→ WHAT TO DO: Take each line of the data that contains the string "created" and copy it.

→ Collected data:
- - -

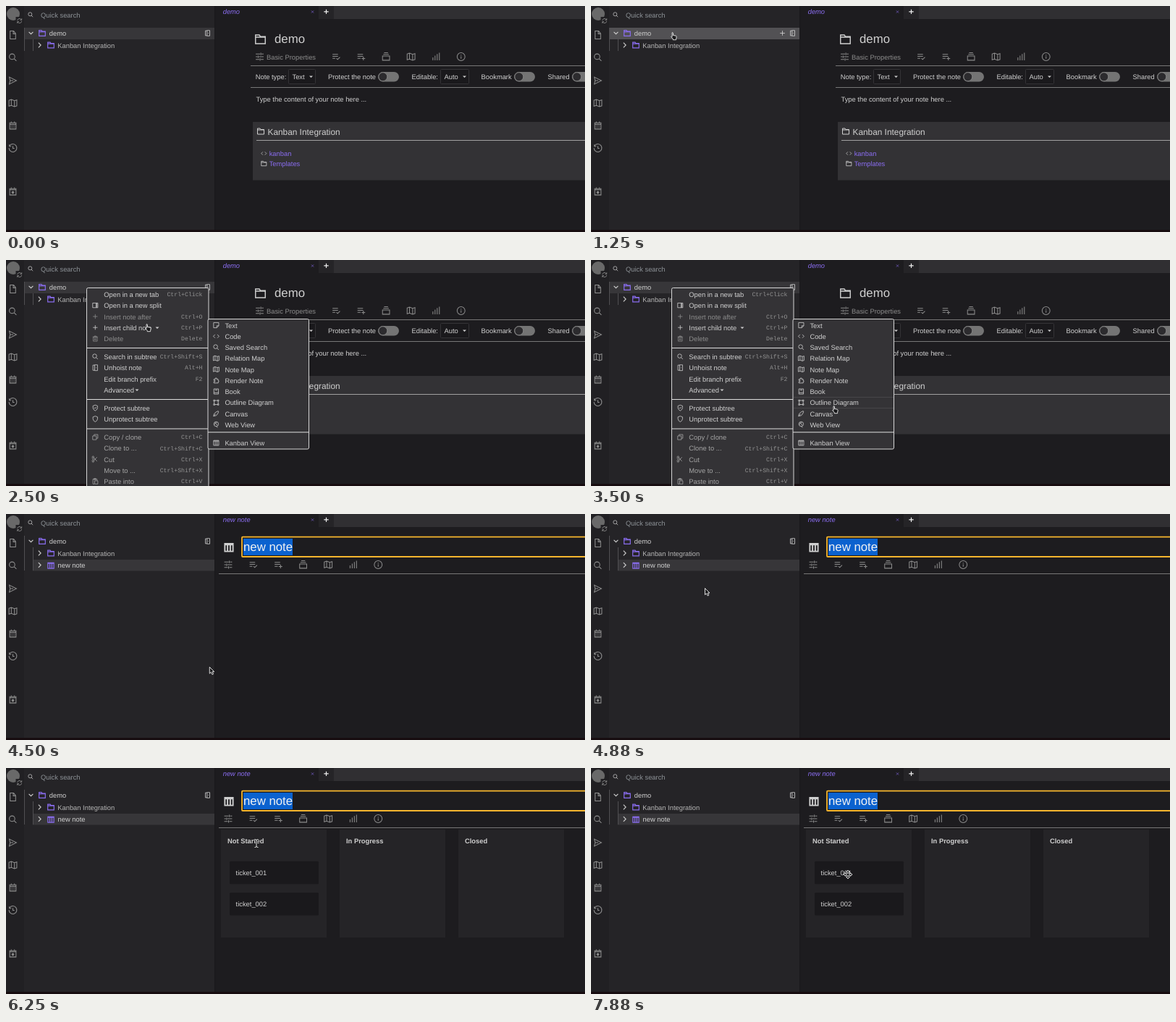
An HTML page that plays this animation: 800 by 312 pixels, repeating every 8 s.

```html
<!DOCTYPE html>
<html lang="en">
<head>
<meta charset="utf-8">
<title>Note board demo</title>
<style>
html, body { margin: 0; width: 100%; height: 100%; overflow: hidden; background: #1d1c1f; }
svg { display: block; width: 800px; height: 312px; }
text { font-family: "Liberation Sans", Arial, sans-serif; font-size: 9.35px; text-rendering: geometricPrecision; white-space: pre; }
.mono { font-family: "Liberation Mono", monospace; font-size: 8.18px; }
</style>
</head>
<body>
<svg id="stage" viewBox="0 0 800 312"></svg>
<script>
const LOOP = 8000, STEP = 125;
const INK = '#d0d0d0', DIM = '#8c8c8c', PURPLE = '#8a6df0', TREE = '#252427', MAIN = '#1d1c1f', MENU = '#343336';

// Line icons on a 24-unit grid
const ICONS = {
  folder: 'M3 20V4h7l2 3h9v13zM3 8h18',
  file: 'M5 2h9l5 6v14H5zM13 2v7h6',
  search: 'M17 10a7 7 0 1 1-14 0a7 7 0 1 1 14 0M15 15l6 6',
  send: 'M3 3l18 9-18 9 2-9zM5 12h8',
  map: 'M2 5l6-2 8 3 6-2v15l-6 2-8-3-6 2zM8 3v15M16 6v15',
  calendar: 'M4 5h16v16H4zM4 9h16M8 2v4M16 2v4M7 13h2m2 0h2m2 0h2M7 17h2m2 0h2m2 0h2',
  event: 'M4 5h16v16H4zM4 8h16M8 2v4M16 2v4M12 11v7M8.500 14.500h7M10 17l4-5M10 12l4 5',
  history: 'M4 6a10 10 0 1 1-2 6M3 3v5h5M12 7v6h4',
  sync: 'M4 11a8 8 0 0 1 15-3M20 3v6h-6M20 13a8 8 0 0 1-15 3M4 21v-6h6',
  down: 'M5 8l7 7 7-7',
  right: 'M8 4l8 8-8 8',
  plus: 'M12 4v16M4 12h16',
  split: 'M10 3H4v18h6M10 2h10v20H10zM14 12h2',
  cross: 'M6 6l12 12M18 6L6 18',
  sliders: 'M2 5h11M17 5h5M15 2v6M2 12h4M10 12h12M8 9v6M2 19h9M15 19h7M13 16v6',
  check: 'M3 6h14M3 11h14M3 16h7M13 16l3 3 6-6',
  listAdd: 'M3 6h14M3 11h14M3 16h8M18 12v9M13.500 16.500h9',
  stack: 'M3 10h18v11H3zM5 6h14M7 2h10',
  bars: 'M4 21v-7M9.500 21V9M15 21V5M20.500 21V2',
  info: 'M22 12a10 10 0 1 1-20 0a10 10 0 1 1 20 0M12 11v6M12 7v2',
  code: 'M8 6l-6 6 6 6M16 6l6 6-6 6',
  board: 'M3 4h18v17H3zM3 6h18M9 6v15M15 6v15',
  note: 'M3 3h18v11l-7 7H3zM14 21v-7h7',
  panel: 'M3 4h18v16H3zM15 4v16M18 4v16',
  trash: 'M5 7h14v14H5zM3 6h18M9 6V3h6v3M10 10v8M14 10v8',
  shield: 'M12 2l8 3v6q0 7-8 11q-8-4-8-11V5z',
  shieldOn: 'M12 2l8 3v6q0 7-8 11q-8-4-8-11V5zM8 11l3 3 5-5',
  copy: 'M3 8h13v13H3zM8 8V3h13v13h-5',
  cut: 'M4 4l14 15M4 20L18 5M7 6a3 3 0 1 1-5 0a3 3 0 1 1 5 0M7 18a3 3 0 1 1-5 0a3 3 0 1 1 5 0',
  paste: 'M4 4h14v5M4 4v17h5M8 2h6v4H8zM10 10h11v11H10z',
  extension: 'M4 8h5V4h5v4h5v5h2v4h-2v4H4v-5h4v-4H4z',
  book: 'M4 3h16v18H4zM4 16h16M8 7h8',
  nodes: 'M3 3h4v4H3zM17 3h4v4h-4zM3 17h4v4H3zM17 17h4v4h-4zM7 5h10M7 19h10M5 7v10M19 7v10',
  pen: 'M3 21q0-10 8-14l8-4q2 1 1 4l-4 8q-4 6-10 5zM3 21l8-8',
  globe: 'M20 10a8 8 0 1 1-16 0a8 8 0 1 1 16 0M8 5l8 9M5 12l9-9M12 18l5 4'
};

const rect = (x, y, w, h, fill, extra = '') => `<rect x="${x}" y="${y}" width="${w}" height="${h}" fill="${fill}" ${extra}/>`;
const text = (x, y, str, fill = INK, extra = '') => `<text x="${x}" y="${y}" fill="${fill}" ${extra}>${str}</text>`;
const path = (d, stroke, extra = '') => `<path d="${d}" fill="none" stroke="${stroke}" ${extra}/>`;
const icon = (name, cx, cy, size = 12, color = DIM, weight = 2) =>
  `<g transform="translate(${cx - size / 2} ${cy - size / 2}) scale(${size / 24})">${path(ICONS[name], color, `stroke-width="${weight}"`)}</g>`;
const caret = (x, y) => `<path d="M${x - 2.5} ${y - 1}h5l-2.500 2.600z" fill="${INK}"/>`;
const group = (id, body) => `<g id="${id}">${body}</g>`;
const bold = 'font-weight="bold"';

function frameParts() {
  const side = [['file', 40], ['search', 71], ['send', 103], ['map', 134], ['calendar', 165], ['history', 196], ['event', 256]];
  return rect(0, 0, 800, 312, MAIN) + rect(0, 0, 25, 312, '#212023') + rect(25, 0, 263, 312, TREE) +
    rect(288, 0, 1, 312, '#19181b') +
    rect(432, 0, 21, 18, '#252427') + rect(453, 0, 347, 18, '#302f32') +
    '<circle cx="10" cy="11" r="9" fill="#696969"/>' + rect(13.5, 15, 10, 11, '#212023') + icon('sync', 18.7, 20.5, 9, '#9a9a9a') +
    side.map(([name, y]) => icon(name, 9.5, y, 13, '#8f8f8f', 1.9)).join('') +
    icon('search', 34, 12, 8.5, INK) + text(48, 16, 'Quick search', '#8d9297') +
    icon('cross', 423.5, 8, 6.5, PURPLE, 2.2) + icon('plus', 442.5, 7.8, 9.5, '#f0f0f0', 3);
}

function treeParts() {
  return group('demoRow', rect(25, 30, 263, 16, '#373639')) + group('demoHover', rect(25, 30, 263, 16, '#525154') + icon('plus', 264.5, 37.5, 10, INK)) +
    group('childHover', rect(37, 46, 251, 16, '#464548') + icon('plus', 264.5, 54, 10, INK)) +
    group('newRow', rect(37, 63, 251, 15.5, '#373639') + path('M25.500 62v16M37.500 62v16', '#504f52') +
      icon('right', 46.5, 70.5, 10, INK, 2.6) + icon('board', 62, 71, 11, PURPLE, 2.6) + text(71.5, 74.3, 'new note')) +
    path('M25.500 30v32M37.500 46v16', '#504f52') +
    icon('down', 34.5, 37.5, 10, INK, 2.6) + icon('folder', 50, 37.5, 11.5, PURPLE, 2.4) + text(59.8, 41.3, 'demo') +
    icon('split', 278.5, 37.5, 9, INK, 2.2) +
    icon('right', 46.5, 54, 10, INK, 2.6) + icon('folder', 62, 54, 11.5, PURPLE, 2.4) + text(71.3, 57.9, 'Kanban Integration', '#b5b5b5');
}

const toolbar = dx => ['check', 'listAdd', 'stack', 'map', 'bars', 'info']
  .map((name, i) => icon(name, dx + i * 34.55, 70, 13, DIM, 1.9)).join('');
const tab = name => text(299.7, 10.7, name, PURPLE, 'font-style="italic"');

function folderNote() {
  const toggle = x => rect(x, 91, 29, 13.5, '#747474', 'rx="6.75"') + `<circle cx="${x + 6.8}" cy="97.700" r="6" fill="#2c2b2e" stroke="#858585"/>`;
  const select = (x, w, label) => rect(x + .5, 87.5, w, 20, '#1a191c', 'stroke="#343336" rx="1"') + text(x + 5.5, 101, label) + caret(x + w - 5.5, 97.5);
  return tab('demo') + icon('folder', 351.5, 46, 18, INK, 1.9) + text(371, 51.2, 'demo', INK, 'style="font-size:16.800px"') +
    icon('sliders', 350.5, 70, 13) + text(360, 74, 'Basic Properties', DIM) + toolbar(456) +
    path('M338 82.500H800M338 112.500H800', '#777') +
    text(344.7, 101, 'Note type:') + select(390, 37, 'Text') + text(445, 101, 'Protect the note') + toggle(514) +
    text(560.6, 101, 'Editable:') + select(600, 39, 'Auto') + text(656.6, 101, 'Bookmark') + toggle(702) +
    text(748.5, 101, 'Shared') + toggle(782) +
    text(345.5, 131.8, 'Type the content of your note here ...') +
    rect(341, 160, 459, 80.5, '#333235') + icon('folder', 352, 173, 12, INK) +
    text(361.5, 177.5, 'Kanban Integration', INK, 'style="font-size:11.850px"') + path('M346 185.500H800', '#a0a0a0') +
    icon('code', 356.3, 203.5, 8.5, INK) + text(363.7, 207.2, 'kanban', PURPLE) +
    icon('folder', 356.3, 217.5, 9.5, INK) + text(363.7, 221.3, 'Templates', PURPLE);
}

function boardNote() {
  const column = (title, i) => rect(297 + i * 164, 85, 146, 149, TREE) + text(306 + i * 164, 104.3, title, INK, bold);
  const card = (title, y) => rect(309, y, 123, 31.5, '#1a191c', 'rx="1.500"') + text(317.6, y + 18.9, title);
  return tab('new note') + icon('board', 308, 46, 15, INK, 3) +
    rect(326, 31.7, 480, 27.3, 'none', 'stroke="#f5b52e" stroke-width="1.800" rx="1"') +
    rect(328, 34, 68, 23, '#0b62cf') + text(328, 50.9, 'new note', '#f2f2f2', 'style="font-size:16.800px"') +
    icon('sliders', 307, 70, 13) + toolbar(341.5) + path('M294 82.500H800', '#777') +
    group('columns', ['Not Started', 'In Progress', 'Closed'].map(column).join('') + card('ticket_001', 128.7) + card('ticket_002', 172));
}

// Rows: [y, icon, label, shortcut, dimmed]
const MENU_ROWS = [
  [47.3, '', 'Open in a new tab', 'Ctrl+Click'], [62.6, 'panel', 'Open in a new split'],
  [78, 'plus', 'Insert note after', 'Ctrl+O', 1], [93.2, 'plus', 'Insert child note', 'Ctrl+P'], [108.5, 'trash', 'Delete', 'Delete', 1],
  [133.4, 'search', 'Search in subtree', 'Ctrl+Shift+S'], [148.7, 'split', 'Unhoist note', 'Alt+H'],
  [164, '', 'Edit branch prefix', 'F2'], [179.3, '', 'Advanced'],
  [204.2, 'shieldOn', 'Protect subtree'], [219.5, 'shield', 'Unprotect subtree'],
  [244.5, 'copy', 'Copy / clone', 'Ctrl+C', 2], [259.8, '', 'Clone to ...', 'Ctrl+Shift+C', 2], [275, 'cut', 'Cut', 'Ctrl+X', 2],
  [290.3, '', 'Move to ...', 'Ctrl+Shift+X', 2], [305.6, 'paste', 'Paste into', 'Ctrl+V', 2]
];
const TYPE_ROWS = [['note', 'Text'], ['code', 'Code'], ['search', 'Saved Search'], ['map', 'Relation Map'], ['map', 'Note Map'],
  ['extension', 'Render Note'], ['book', 'Book'], ['nodes', 'Outline Diagram'], ['pen', 'Canvas'], ['globe', 'Web View'], ['board', 'Kanban View']]
  .map(([name, label], i) => [90 + i * 15.25 + (i > 9 ? 9.8 : 0), name, label]);

function menuRows(rows, x) {
  return rows.map(([y, name, label, keys, dim]) => {
    const color = [INK, DIM, '#a5a5a5'][dim || 0];
    return (name ? icon(name, x - 12, y, 9.5, color) : '') + text(x, y + 3.5, label, color) +
      (keys ? text(271.5, y + 2.7, keys, '#929292', 'class="mono" text-anchor="end"') : '');
  }).join('');
}
const frame = 'stroke="#d6d6d6" rx="2"';
const menu = () => rect(111.5, 38.5, 168.5, 300, MENU, frame) + path('M112 121.500h168M112 192.500h168M112 233h168', '#dedede') +
  menuRows(MENU_ROWS, 135.3) + caret(209, 93.5) + caret(181, 179.5);
const submenu = () => rect(279, 81.5, 139.5, 179.5, MENU, frame) + path('M279 237.800h139', '#dedede') +
  group('rowHover', path('M280 -7.300h138M280 7.700h138', '#48474a')) + menuRows(TYPE_ROWS, 302.4);

const shape = (d, extra = '') => `<path d="${d}" fill="#1a1a1c" stroke="#f0f0f0" stroke-width=".9" stroke-linejoin="round" ${extra}/>`;
const CURSORS = {
  arrow: shape('M.5.5v9l2.100-1.900 1.600 3.300 1.600-.8-1.500-3.100h2.700z'),
  hand: shape('M2 .9q1.300-.8 1.500.6v2.900l3.700.8q1.100.3 1 1.500l-.6 2.600v1.400H3.200V9.400L.7 6.500q.4-1.100 1.500-.2z'),
  ibeam: path('M-2.500-5.500q2 0 2.500 1q.5-1 2.500-1M0-5v10M-2.500 5.500q2 0 2.500-1q.5 1 2.500 1', '#111', 'stroke-width="2.400"') +
    path('M-2.500-5.500q2 0 2.500 1q.5-1 2.500-1M0-5v10M-2.500 5.500q2 0 2.500-1q.5 1 2.500 1', '#eee'),
  move: shape('M0-6l2.300 2.600H1V-1h2.400v-1.300L6 0 3.400 2.300V1H1v2.400h1.300L0 6l-2.300-2.600H-1V1h-2.400v1.300L-6 0l2.600-2.300V-1H-1v-2.400h-1.300z')
};

// Pointer path: [step, x, y, shape]
const POINTER = [
  [1, 549, 262, 'arrow'], [4, 360, 170, 'arrow'], [7, 150, 82, 'arrow'], [8, 128, 42, 'hand'], [10, 110, 36, 'hand'],
  [13, 110, 36, 'hand'], [16, 139, 61, 'hand'], [18, 192, 88, 'hand'], [21, 192, 88, 'hand'], [24, 262, 90, 'hand'],
  [26, 310, 130, 'hand'], [28, 333, 201, 'hand'], [32, 322, 247, 'hand'], [35, 322, 247, 'arrow'], [39, 157, 102, 'arrow'],
  [42, 120, 52, 'hand'], [43, 200, 84, 'arrow'], [46, 650, 180, 'arrow'], [48, 332, 94, 'ibeam'], [50, 346, 104, 'ibeam'],
  [52, 350, 114, 'ibeam'], [54, 350, 114, 'ibeam'], [56, 352, 138, 'move'], [57, 352, 138, 'move'],
  [59, 326, 150, 'move'], [61, 355, 147, 'move'], [64, 355, 147, 'move']
];

const $ = id => document.getElementById(id);
$('stage').innerHTML = frameParts() + treeParts() + group('folderNote', folderNote()) + group('boardNote', boardNote()) +
  rect(0, 309, 800, 3, '#170d10') + group('menu', menu()) + group('submenu', submenu()) +
  group('pointer', Object.entries(CURSORS).map(([name, body]) => group(name, body)).join(''));

const show = (id, on) => $(id).setAttribute('display', on ? 'inline' : 'none');

function pointerAt(n) {
  const i = POINTER.findIndex((key, k) => k < POINTER.length - 1 && n >= key[0] && n < POINTER[k + 1][0]);
  if (i < 0) return null;
  const [a, ax, ay, kind] = POINTER[i], [b, bx, by] = POINTER[i + 1], u = (n - a) / (b - a);
  return { x: ax + (bx - ax) * u, y: ay + (by - ay) * u, kind };
}

function render(time) {
  const n = Math.floor(time % LOOP / STEP), created = n >= 35;
  show('folderNote', !created);
  show('boardNote', created);
  show('columns', n >= 40);
  show('demoRow', !created);
  show('newRow', created);
  show('demoHover', n >= 8 && n < 16);
  show('childHover', n === 42);
  show('menu', n >= 13 && !created);
  show('submenu', n >= 20 && !created);
  const p = pointerAt(n);
  show('pointer', p);
  if (!p) return show('rowHover', false);
  $('pointer').setAttribute('transform', `translate(${p.x} ${p.y})`);
  Object.keys(CURSORS).forEach(kind => show(kind, kind === p.kind));
  const row = p.x > 279 && TYPE_ROWS.find(([y]) => Math.abs(p.y + 1 - y) < 7.6);
  show('rowHover', row);
  if (row) $('rowHover').setAttribute('transform', `translate(0 ${row[0]})`);
}

function tick() {
  render(performance.now());
  requestAnimationFrame(tick);
}
tick();
</script>
</body>
</html>
```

- - -

→ WRITTEN RESPONSE:
  const n = Math.floor(time % LOOP / STEP), created = n >= 35;
  show('folderNote', !created);
  show('boardNote', created);
  show('demoRow', !created);
  show('newRow', created);
  show('menu', n >= 13 && !created);
  show('submenu', n >= 20 && !created);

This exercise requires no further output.